If you are in a particularly stress-filled season of life, you might feel out of control and overwhelmed. Think about it. When you are feeling awesome and in control, there might be people or situations that are not joy-inducing that you can tolerate because in-balance, life is feeling breezy. But when life gets super hard and you are being tossed in the waves a bit, those same relationships can feel toxic. Self preservation might include taking some of those people or situations out of the mix until you have the bandwidth for them. You might need to, for a time at least, focus only on the joy-inducing situations and relationships. I don’t want to go so far to say that you are going to “throw out” relationships but my guess is, once you take a break, you may want to continue to focus on the joy, don’t you think?

This doesn’t mean that you only hold on to what is perfect. I have a cracked teacup that I will never throw away because I can still see my mom holding it in both hands. It brings me joy. I recently spent a few days with some of my besties from college. Each of us are in a tough life season and are less than our awesome selves right now… but in our weakness, we shared, loved and laughed and brought one another great joy. I will keep those girls forever. They bring me the kind of joy that I can barely put into words.

Is it time to focus on joy?

Romans 12:12 says: Rejoice in hope, be patient in tribulation, be constant in prayer. Do you have people in your life that will do this with you? If you do not, it might be time for some KonMari…

As always, let me know if I can help.

Love,

Sonia

Value Your Time: Are you worth more than a tank of gas?

A few years ago, my husband and I began using a phrase when we felt people were taking advantage of our Empathic-ness. It came out of an experience he had with a local realtor who kept canceling meetings and when they finally settled on a time to share a lunch, the guy was over 30 minutes late. Mike left the restaurant and when the realtor called to explain his tardiness, his excuse was that he had stopped for gas and he hoped to reschedule. Now, let’s be clear…there are lots of good reasons to cancel a commitment and lots of reasonable excuses for tardiness but….really?
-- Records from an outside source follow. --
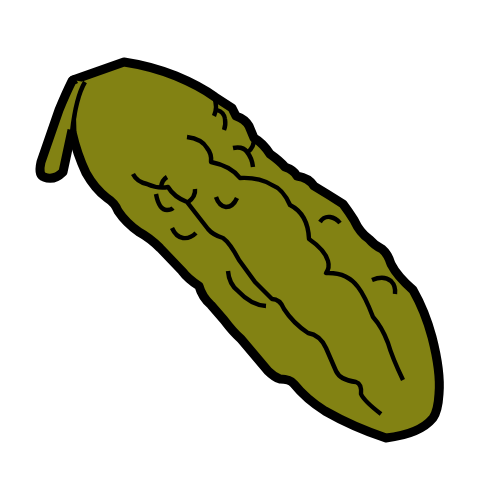
<!DOCTYPE html>
<html lang="en">
<head>
<meta charset="utf-8">
<title>Pickle</title>
<style>
:root { --paper: #ffffff; --skin: #828213; --ink: #000000; }
html, body { margin: 0; width: 500px; height: 500px; overflow: hidden; background: var(--paper); }
svg { display: block; }
.outline { fill: var(--skin); stroke: var(--ink); stroke-width: 9; stroke-linejoin: round; }
.crease { fill: none; stroke: var(--ink); stroke-width: 4.4; stroke-linejoin: round; }
</style>
</head>
<body>
<svg width="500" height="500" viewBox="0 0 500 500" role="img" aria-label="A green pickle with a short stem">
  <path class="outline" id="body" d="M73 80 L124 62 Q151 66 176 76 Q200 86 215 97 L232 108 L236 116 Q245 119 249 126 L254 138 Q263 143 270 154 Q280 161 285 167 Q294 170 297 176 Q309 178 314 186 Q329 195 343 204 Q349 212 354 220 Q360 233 369 239 Q374 245 382 249 Q388 254 391 264 Q397 276 413 290 Q425 311 432 337 Q441 372 439 394 Q438 411 433 418 Q420 434 386 438 Q353 427 325 411 Q306 399 294 384 Q290 379 280 379 Q274 377 268 371 L241 339 Q233 332 224 320 L211 305 Q202 297 199 286 Q188 279 182 271 L160 248 Q150 238 139 232 Q126 223 118 211 Q115 203 107 198 Q95 189 86 173 Q77 154 72 132 Q70 104 78 84 Z"/>
  <path class="outline" id="stem" d="M73 80 Q66 93 59 110 L41 162 Q38 175 44 177 Q54 181 63 172 L72 131 Q73 103 84 82 Z" stroke="none" style="stroke:none"/>
  <path class="outline" id="stem-edge" style="fill:none" d="M76 79 L72 81 Q66 93 59 110 L41 162 Q38 175 44 177 Q54 181 63 172 L72 130"/>
  <path class="crease" id="stem-fold" d="M85 82 Q76 97 72 132"/>
  <g class="crease" id="long-creases">
    <path d="M187 137 Q202 139 207 148 Q212 154 211 162 Q231 166 240 178 Q259 177 272 185 Q283 189 290 205 Q308 214 309 239 Q325 250 328 261 Q330 268 326 273 Q347 272 358 287 Q365 296 373 317 Q382 327 388 343 Q392 357 403 380"/>
    <path d="M133 174 Q137 182 147 184 Q158 189 168 187 Q174 197 187 202 L208 229 Q213 235 223 238 Q230 243 239 260 L255 282 Q264 291 272 299 Q280 299 284 309 Q293 323 308 333 Q320 335 326 348 L336 371 Q340 380 356 382 Q362 384 361 394 Q364 401 381 414"/>
    <path d="M161 187 Q162 180 167 177 M187 203 Q196 197 195 189"/>
    <path d="M228 271 Q229 284 238 291 Q251 305 266 306"/>
  </g>
  <g class="crease" id="bumps">
    <path d="M156 194 Q159 210 167 210 Q171 210 173 208"/>
    <path d="M172 228 Q176 237 183 238 Q190 239 196 233"/>
    <path d="M216 197 Q219 206 226 207 Q233 207 237 198"/>
    <path d="M320 222 Q324 216 330 217 Q336 218 340 223"/>
    <path d="M372 280 Q384 275 391 281 Q396 286 395 294"/>
    <path d="M214 97 Q218 107 214 116 M217 110 Q224 112 225 119 Q226 125 224 130"/>
    <path d="M233 148 Q243 146 247 152 Q252 158 253 167 M247 153 Q255 147 254 136"/>
  </g>
</svg>
</body>
</html>
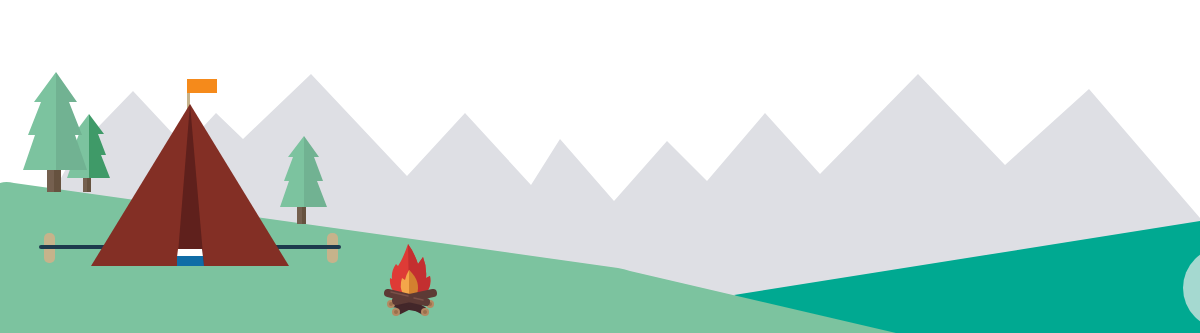
<!DOCTYPE html>
<html lang="en">
<head>
<meta charset="utf-8">
<title>Campsite banner</title>
<style>
:root {
  --sky: #ffffff;
  --mountain: #dedfe4;
  --meadow: #7cc39f;
  --hill: #00a991;
  --leaf: #7cc39f;
  --leaf-shade: #71b292;
  --leaf-deep: #3f9a68;
  --trunk: #75604f;
  --trunk-shade: #66523f;
  --canvas: #832f25;
  --canvas-shade: #5f201c;
  --flag: #f58a1b;
  --wood: #c6b38b;
  --rope: #1d3a4d;
  --blanket: #0f6ca6;
  --flame: #de3b36;
  --flame-shade: #c32f30;
  --ember: #f4a64a;
  --ember-shade: #d3812f;
  --log: #5d3a35;
  --log-shade: #43272a;
  --log-end: #b58a62;
  --bubble: #a5d9d0;
}
html, body { margin: 0; height: 100%; overflow: hidden; background: var(--sky); }
.banner { display: block; width: 1200px; height: 333px; }
.mountains { fill: var(--mountain); }
.meadow { fill: var(--meadow); }
.hill { fill: var(--hill); }
.leaf { fill: var(--leaf); }
.leaf-shade { fill: var(--leaf-shade); }
.leaf-deep { fill: var(--leaf-deep); }
.trunk { fill: var(--trunk); }
.trunk-shade { fill: var(--trunk-shade); }
.canvas { fill: var(--canvas); }
.canvas-shade { fill: var(--canvas-shade); }
.flag { fill: var(--flag); }
.wood { fill: var(--wood); }
.rope { stroke: var(--rope); stroke-width: 4; stroke-linecap: round; }
.pillow { fill: var(--sky); }
.blanket { fill: var(--blanket); }
.flame { fill: var(--flame); }
.flame-shade { fill: var(--flame-shade); }
.ember { fill: var(--ember); }
.ember-shade { fill: var(--ember-shade); }
.log { stroke: var(--log); stroke-width: 8; stroke-linecap: round; }
.log-shade { stroke: var(--log-shade); stroke-width: 8; }
.log-grain { stroke: #7a5048; stroke-width: 1.5; stroke-linecap: round; }
.log-end { fill: var(--log-end); }
.log-ring { fill: #9a704c; }
.bubble { fill: var(--bubble); }
</style>
</head>
<body>
<svg class="banner" viewBox="0 0 1200 333" role="img" aria-label="A tent, pine trees and a campfire on a green hillside below grey mountains">
  <polygon class="mountains" points="60,180 76,150 133,91 176,137 190,141 216,113 243,139 311,74 407,176 465,113 531,185 560,139 614,201 667,141 707,181 765,113 820,174 918,74 1005,165 1089,89 1200,218 1200,300 60,300"/>

  <g id="hills">
    <polygon class="hill" points="734,295 1200,221 1200,333 800,333"/>
    <path class="meadow" d="M0 183Q6 181 14 183L618 268Q624 269 630 271L896 333H0Z"/>
  </g>
  <circle class="bubble" cx="1224" cy="288" r="41"/>

  <g id="trees">
    <g id="tree-dark">
      <rect class="trunk" x="83" y="176" width="8" height="16"/>
      <rect class="trunk-shade" x="87" y="176" width="4" height="16"/>
      <polygon class="leaf" points="89,114 74,134 79,134 71,155 75,155 67,178 89,178"/>
      <polygon class="leaf-deep" points="89,114 104,134 98,134 106,155 101,155 110,178 89,178"/>
    </g>
    <g id="tree-tall">
      <rect class="trunk" x="47" y="168" width="14" height="24"/>
      <rect class="trunk-shade" x="54" y="168" width="7" height="24"/>
      <polygon class="leaf" points="56,72 34,102 41,102 28,135 35,135 23,170 56,170"/>
      <polygon class="leaf-shade" points="56,72 77,102 69,102 82,135 75,135 87,170 56,170"/>
    </g>
    <g id="tree-small">
      <rect class="trunk" x="297" y="206" width="9" height="18"/>
      <rect class="trunk-shade" x="302" y="206" width="4" height="18"/>
      <polygon class="leaf" points="304,136 288,157 293,157 284,181 289,181 280,207 304,207"/>
      <polygon class="leaf-shade" points="304,136 319,157 314,157 323,181 317,181 327,207 304,207"/>
    </g>
  </g>

  <g id="tent">
    <rect class="wood" x="44" y="233" width="11" height="30" rx="5"/>
    <rect class="wood" x="327" y="233" width="11" height="30" rx="5"/>
    <line class="rope" x1="41" y1="247" x2="339" y2="247"/>
    <rect class="wood" x="187" y="79" width="3" height="32"/>
    <rect class="flag" x="187" y="79" width="30" height="14"/>
    <polygon class="canvas" points="190,104 289,266 91,266"/>
    <polygon class="canvas-shade" points="190,104 204,266 177,266"/>
    <polygon class="pillow" points="178,249 202,249 203,257 177,257"/>
    <polygon class="blanket" points="177,256 203,256 204,266 177,266"/>
  </g>

  <g id="campfire">
    <path class="flame" d="M408 244Q405 253 401 261L398 266L396 264Q391 271 392 279L390 278Q389 288 396 294H425Q432 287 430 276L426 278Q427 267 423 257L418 264Q414 252 408 244Z"/>
    <path class="flame-shade" d="M408 244Q414 252 418 264L423 257Q427 267 426 278L430 276Q432 287 425 294H409Z"/>
    <path class="ember" d="M409 270Q406 275 405 280L402 278Q399 287 403 294H415Q420 284 409 270Z"/>
    <path class="ember-shade" d="M409 270Q421 281 417 294H409Z"/>
    <line class="log-shade" x1="393" y1="303" x2="421" y2="308"/>
    <line class="log-shade" x1="424" y1="298" x2="398" y2="311"/>
    <line class="log-shade" x1="400" y1="298" x2="424" y2="311"/>
    <circle class="log-end" cx="391" cy="304" r="4"/>
    <circle class="log-end" cx="430" cy="304" r="4"/>
    <circle class="log-end" cx="396" cy="312" r="4"/>
    <circle class="log-end" cx="425" cy="312" r="4"/>
    <circle class="log-ring" cx="391" cy="304" r="2"/>
    <circle class="log-ring" cx="430" cy="304" r="2"/>
    <circle class="log-ring" cx="396" cy="312" r="2"/>
    <circle class="log-ring" cx="425" cy="312" r="2"/>
    <line class="log" x1="433" y1="293" x2="396" y2="301"/>
    <line class="log" x1="388" y1="293" x2="426" y2="302"/>
    <line class="log-grain" x1="391" y1="292" x2="408" y2="296"/>
    <line class="log-grain" x1="414" y1="298" x2="423" y2="300"/>
  </g>
</svg>
</body>
</html>
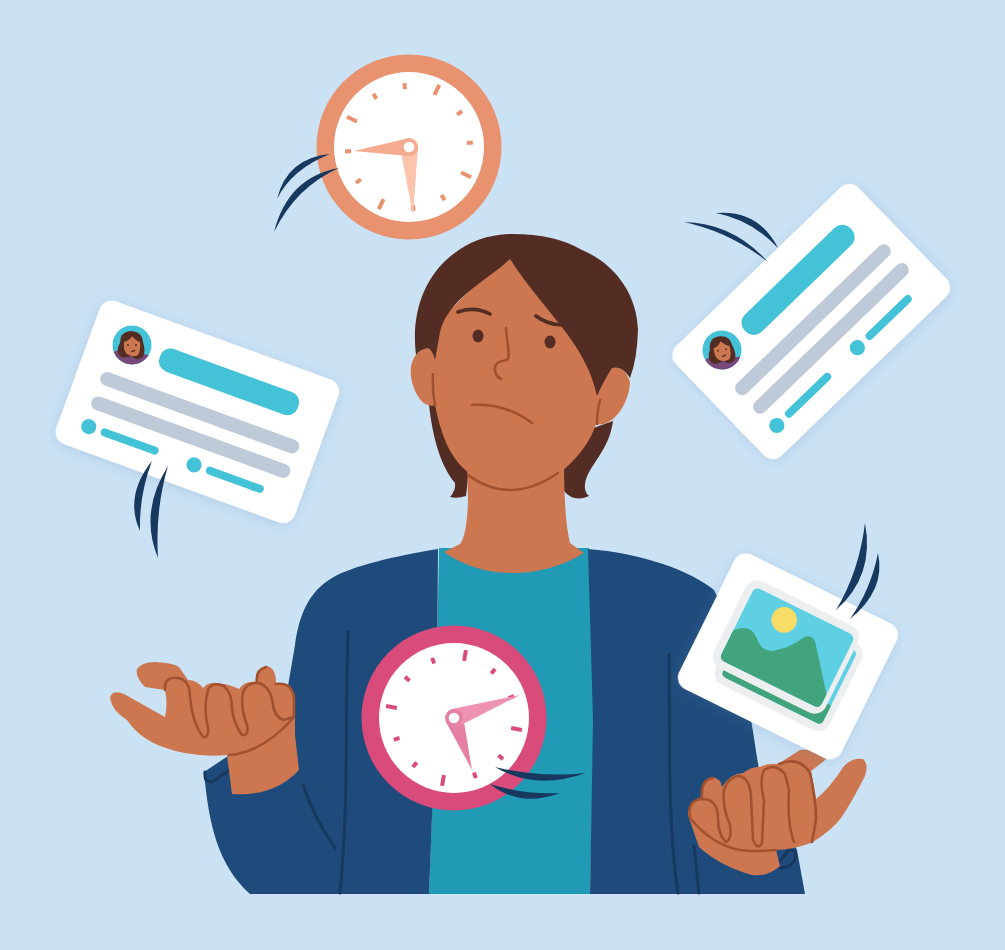
<!DOCTYPE html>
<html lang="en">
<head>
<meta charset="utf-8">
<title>Juggling time and content</title>
<style>
:root{--sky:#cbe2f5;--jacket:#1f4b7c;--navy:#17385f;--shirt:#219bb5;--skin:#cd7751;--skin-line:#a2512f;--hair:#532d23;--orange:#e8926f;--peach:#f5ab8f;--peach-light:#fdc4ac;--pink:#d94b7a;--rose:#e57fa3;--rose-light:#ee92b3;--aqua:#44c2d7;--grey:#becad8;--frame:#eceeef;--photo-sky:#5fd0e4;--green:#41a47d;--sun:#f9dc66;--plum:#76487b}
html,body{margin:0;height:100%;overflow:hidden;background:var(--sky)}
svg{display:block;width:1005px;height:950px}
.jacket{fill:var(--jacket)}
.skin{fill:var(--skin)}
.hair{fill:var(--hair)}
.crease{fill:none;stroke:var(--skin-line);stroke-width:2.6;stroke-linecap:round;stroke-linejoin:round}
.fold{fill:none;stroke:var(--navy);stroke-width:3;stroke-linecap:round}
.motion{fill:var(--navy)}
.aqua{fill:var(--aqua)}
.grey{fill:var(--grey)}
.paper{fill:#fff}
.clock-orange{--rim:var(--orange)}
.clock-pink{--rim:var(--pink)}
.rim{fill:var(--rim)}
.ticks{stroke:var(--rim);stroke-width:4}
</style>
</head>
<body>
<svg viewBox="0 0 1005 950" role="img" aria-label="A worried person juggling clocks, profile cards and a picture card">
<defs>
  <filter id="card-shadow" x="-20%" y="-20%" width="140%" height="140%"><feDropShadow dx="0" dy="2" stdDeviation="7" flood-color="#5b86b0" flood-opacity=".22"/></filter>
  <g id="tick-quarter">
    <path d="M0-58V-69"/>
    <path d="M0-58V-64" transform="rotate(30)"/>
    <path d="M0-58V-64" transform="rotate(60)"/>
  </g>
  <g id="clock-face">
    <circle class="rim" r="92.5"/>
    <circle class="paper" r="75"/>
  </g>
  <g id="clock-ticks" class="ticks">
    <use href="#tick-quarter"/>
    <use href="#tick-quarter" transform="rotate(90)"/>
    <use href="#tick-quarter" transform="rotate(180)"/>
    <use href="#tick-quarter" transform="rotate(270)"/>
  </g>
  <clipPath id="avatar-clip"><circle r="19.5"/></clipPath>
  <g id="avatar" clip-path="url(#avatar-clip)">
    <circle r="20" class="aqua"/>
    <path d="M-20 20V8Q-12 2-4 7L8 10Q16 8 20 12V20Z" fill="var(--plum)"/>
    <path class="hair" d="M-13 10Q-16 4-12-2Q-12-13-2-14Q10-14 11-3Q14 6 11 12Q4 17 0 11L-5 12Q-10 14-13 10Z"/>
    <path class="skin" d="M-8-3Q-2-5 0-9Q4-4 8-3Q9 5 6 10Q1 13-5 9Q-9 5-8-3Z"/>
    <path d="M-5 0H-3M3 0H5M-1 6Q1 7 3 5" fill="none" stroke="var(--hair)" stroke-width="1.3"/>
  </g>
  <g id="profile-card">
    <rect class="paper" width="254" height="152" rx="13" filter="url(#card-shadow)"/>
    <rect class="aqua" x="73" y="25" width="147" height="24" rx="11"/>
    <rect class="grey" x="24" y="69" width="211" height="14" rx="7"/>
    <rect class="grey" x="24" y="95" width="211" height="14" rx="7"/>
    <g id="detail">
      <circle class="aqua" cx="30" cy="127" r="7.6"/>
      <rect class="aqua" x="43" y="123" width="61" height="8" rx="4"/>
    </g>
    <use href="#detail" x="112"/>
  </g>
</defs>

<rect width="1005" height="950" fill="var(--sky)"/>

<g id="clock-top" class="clock-orange">
  <g transform="translate(409 147)">
    <use href="#clock-face"/>
    <use href="#clock-ticks" transform="rotate(26)"/>
    <path d="M-9 0L4 68L9 0Z" fill="var(--peach-light)"/>
    <path d="M-55 4L-4-8A9 9 0 1 1-1 9Z" fill="var(--peach)"/>
    <circle class="paper" r="5.3"/>
  </g>
  <path class="motion" d="M330 154Q287 158 277 199Q292 169 330 154ZM339 168Q288 177 274 232Q296 187 339 168Z"/>
</g>

<g id="person">
  <g id="back-hair" class="hair">
    <path d="M420 395L480 420L468 478L466 496Q457 499 450 497Q456 490 455 483C441 466 433 440 429 405Z"/>
    <path d="M560 440L613 421C609 452 588 465 585 484Q584 492 589 496Q574 503 564 491Z"/>
  </g>
  <path id="shirt" d="M439 548H589L594 720L590 894H429L436 700Z" fill="var(--shirt)"/>
  <path id="neck" class="skin" d="M467 460L468 500Q467 535 460 544L444 552Q474 573 512 573Q551 573 584 553L570 543Q564 520 564 460Z"/>
  <g id="jacket">
    <path class="jacket" d="M438 549C395 556 352 566 332 578C308 592 299 616 295 645L287 692L296 760L228 756L204 772C209 828 219 866 250 894H429L433 790L437 690Z"/>
    <path class="jacket" d="M588 549C640 553 690 570 714 590C740 640 750 710 759 770L797 850L805 894H590L593 720Z"/>
    <path class="fold" d="M348 632C345 720 349 800 340 893M303 785Q315 820 335 848M669 655C670 730 667 820 678 893M694 846L699 893"/>
    <path class="fold" d="M205 772Q204 785 214 781L229 770M779 862L789 850Q797 849 795 859Q791 868 780 868"/>
  </g>

  <g id="head">
    <path class="skin" d="M510 250L440 320L437 347C417 344 407 362 412 382C416 398 426 409 435 405C442 438 451 465 481 481Q516 499 556 476Q587 452 596 424C612 428 629 405 630 382Q625 366 612 367L590 310Z"/>
    <path class="hair" d="M416 355C411 315 423 278 452 255Q478 234 513 234Q555 234 582 250C615 264 637 294 638 330Q637 360 630 378Q622 365 612 368Q604 380 597 396C586 342 543 311 510 259C484 283 449 298 440 332Q438 344 435 360Q432 348 427 348Q419 350 416 355Z"/>
    <path class="crease" d="M433 374Q432 390 435 405M600 400Q597 411 597 424M506 328C507 345 511 356 507 360Q493 362 495 370Q496 377 501 379M472 405Q505 403 532 423M468 475Q510 506 558 473"/>
    <path d="M458 312Q474 306 490 314M536 316Q546 324 562 325" fill="none" stroke="var(--hair)" stroke-width="3.6" stroke-linecap="round"/>
    <g class="hair"><ellipse cx="478" cy="336" rx="5.5" ry="6.5"/><ellipse cx="550" cy="342" rx="5.5" ry="6.5"/></g>
  </g>

  <g id="left-hand">
    <path class="skin" d="M110 698Q112 689 124 694L165 717Q168 704 165 690L145 687Q135 677 137 669Q142 662 155 662Q174 663 179 667L188 680Q197 680 203 688Q208 682 217 683Q229 684 239 689Q245 680 257 682Q255 668 267 666Q276 668 276 683Q292 683 295 697V735L299 770Q274 797 232 794L227 755Q192 758 163 747Q140 739 127 720Q112 711 110 698Z"/>
    <path class="crease" d="M165 690Q164 676 178 678Q190 680 190 697Q192 722 203 737M203 737Q209 738 208 728Q203 707 208 690Q212 681 224 686Q232 693 232 709Q234 724 242 735Q249 736 247 725Q240 707 243 692Q247 682 259 683Q271 687 273 705Q274 716 283 720L294 717M257 683Q255 670 266 667M276 684Q293 682 294 699V717Q264 752 229 755"/>
  </g>

  <g id="right-hand">
    <path class="skin" d="M688 815Q688 802 701 797Q702 778 713 777Q721 779 722 787Q731 773 743 773Q752 766 760 767Q768 763 778 764L800 750L826 748Q832 753 824 761L811 771L816 799Q829 789 844 766Q853 757 863 759Q869 764 865 776Q853 800 841 818Q832 830 813 842Q797 849 776 850L780 866Q768 877 752 875Q720 866 699 847Z"/>
    <path class="crease" d="M702 797Q701 779 713 778M690 817Q687 799 704 799Q718 800 718 819Q718 835 726 842Q732 840 730 825Q722 807 724 790Q728 777 739 776Q750 778 751 797L753 840Q758 851 762 843L764 800Q759 781 764 770Q775 762 785 774L789 790Q787 825 794 842M779 764Q800 756 810 773Q816 800 816 820L812 842M690 818Q712 845 740 850Q757 852 776 850"/>
  </g>
</g>

<g id="clock-front" class="clock-pink">
  <g transform="translate(454 718)">
    <use href="#clock-face"/>
    <use href="#clock-ticks" transform="rotate(10)"/>
    <path d="M-8 4L18 52L9-2Z" fill="var(--rose)"/>
    <path d="M66-23L-2-9A9 9 0 1 0 5 8Z" fill="var(--rose-light)"/>
    <circle r="9" fill="var(--rose)"/>
    <circle class="paper" r="5.3"/>
  </g>
  <path class="motion" d="M495 767Q535 791 586 773Q540 778 495 767ZM490 784Q520 808 560 793Q525 795 490 784Z"/>
</g>

<g id="profile-left">
  <use href="#profile-card" transform="translate(104 297) rotate(20)"/>
  <use href="#avatar" transform="translate(132 345)"/>
  <path class="motion" d="M152 461Q124 496 140 531Q139 495 152 461ZM168 466Q139 512 158 558Q155 510 168 466Z"/>
</g>

<g id="profile-right">
  <use href="#profile-card" transform="translate(667 355) rotate(-44)"/>
  <use href="#avatar" transform="translate(722 350) rotate(-10)"/>
  <path class="motion" d="M684 222Q733 223 768 262Q730 232 684 222ZM716 213Q758 209 778 248Q752 220 716 213Z"/>
</g>

<g id="picture-card">
  <g transform="translate(740 549) rotate(26.3)">
    <rect class="paper" width="181" height="150" rx="13" filter="url(#card-shadow)"/>
    <rect x="31" y="33" width="127" height="97" rx="13" fill="var(--frame)"/>
    <rect x="39" y="40" width="112" height="82" rx="5" fill="var(--photo-sky)"/>
    <path d="M39 100H151V117Q151 122 146 122H44Q39 122 39 117Z" fill="var(--green)"/>
    <rect x="22" y="19" width="125" height="97" rx="13" fill="var(--frame)"/>
    <rect x="30" y="27" width="112" height="81" rx="6" fill="var(--photo-sky)"/>
    <circle cx="71" cy="44" r="12.8" fill="var(--sun)"/>
    <path d="M30 76Q42 62 54 72Q66 84 77 75Q89 66 97 50Q104 43 111 53L142 92V102Q142 108 136 108H36Q30 108 30 102Z" fill="var(--green)"/>
  </g>
  <path class="motion" d="M865 523Q875 576 836 610Q859 572 865 523ZM878 553Q886 590 850 619Q871 589 878 553Z"/>
</g>
</svg>
</body>
</html>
So now, when we encounter situations in our life where it is clear that our time, our love, our commitment, is not being appreciated how we hoped it would be, we declare (or mumble…or emphasize with an eye roll…) that we are INDEED worth more than a tank of gas!

It took us years to get here.

Are you an Empath that finds yourself in situations where the other person in the relationship does not seem to put the same value on you, your time, your commitment, that you put on theirs?

Is it hard for you to claim self-worth because it feels selfish? Let’s try to reframe this so that you can start living in an empowered, more “true to yourself” way! Give and take in a relationship is part of every healthy friendship, marriage or business relationship. However, an imbalance can occur, leaving one side or the other feeling really taken advantage of and hurt. Without fail, the more Empathic you are, the more you tolerate as you seek to preserve the relationship.

Chasing after a relationship that is doomed to fail, is common for Empaths. They are prone to think that there is something they can say or do that will make the other person respond more favorably. Unfortunately, in this process, respect can be lost leading to more situations where the Empath does not feel heard, understood or valued.

If you are the Empath, there is wisdom in taking care to reserve that “extra effort” for relationships that have a hopeful outcome, or for members of your family that you are bound to for life. But putting on some protective armor for other relationships is important if you want to find meaningful relationships in this life. The longer you stay connected to someone who does not value you, the longer you risk being away from the relationship that will value you.

Because YOU are worth more than a tank of gas!

As always, let me know if I can help.

With love,

Sonia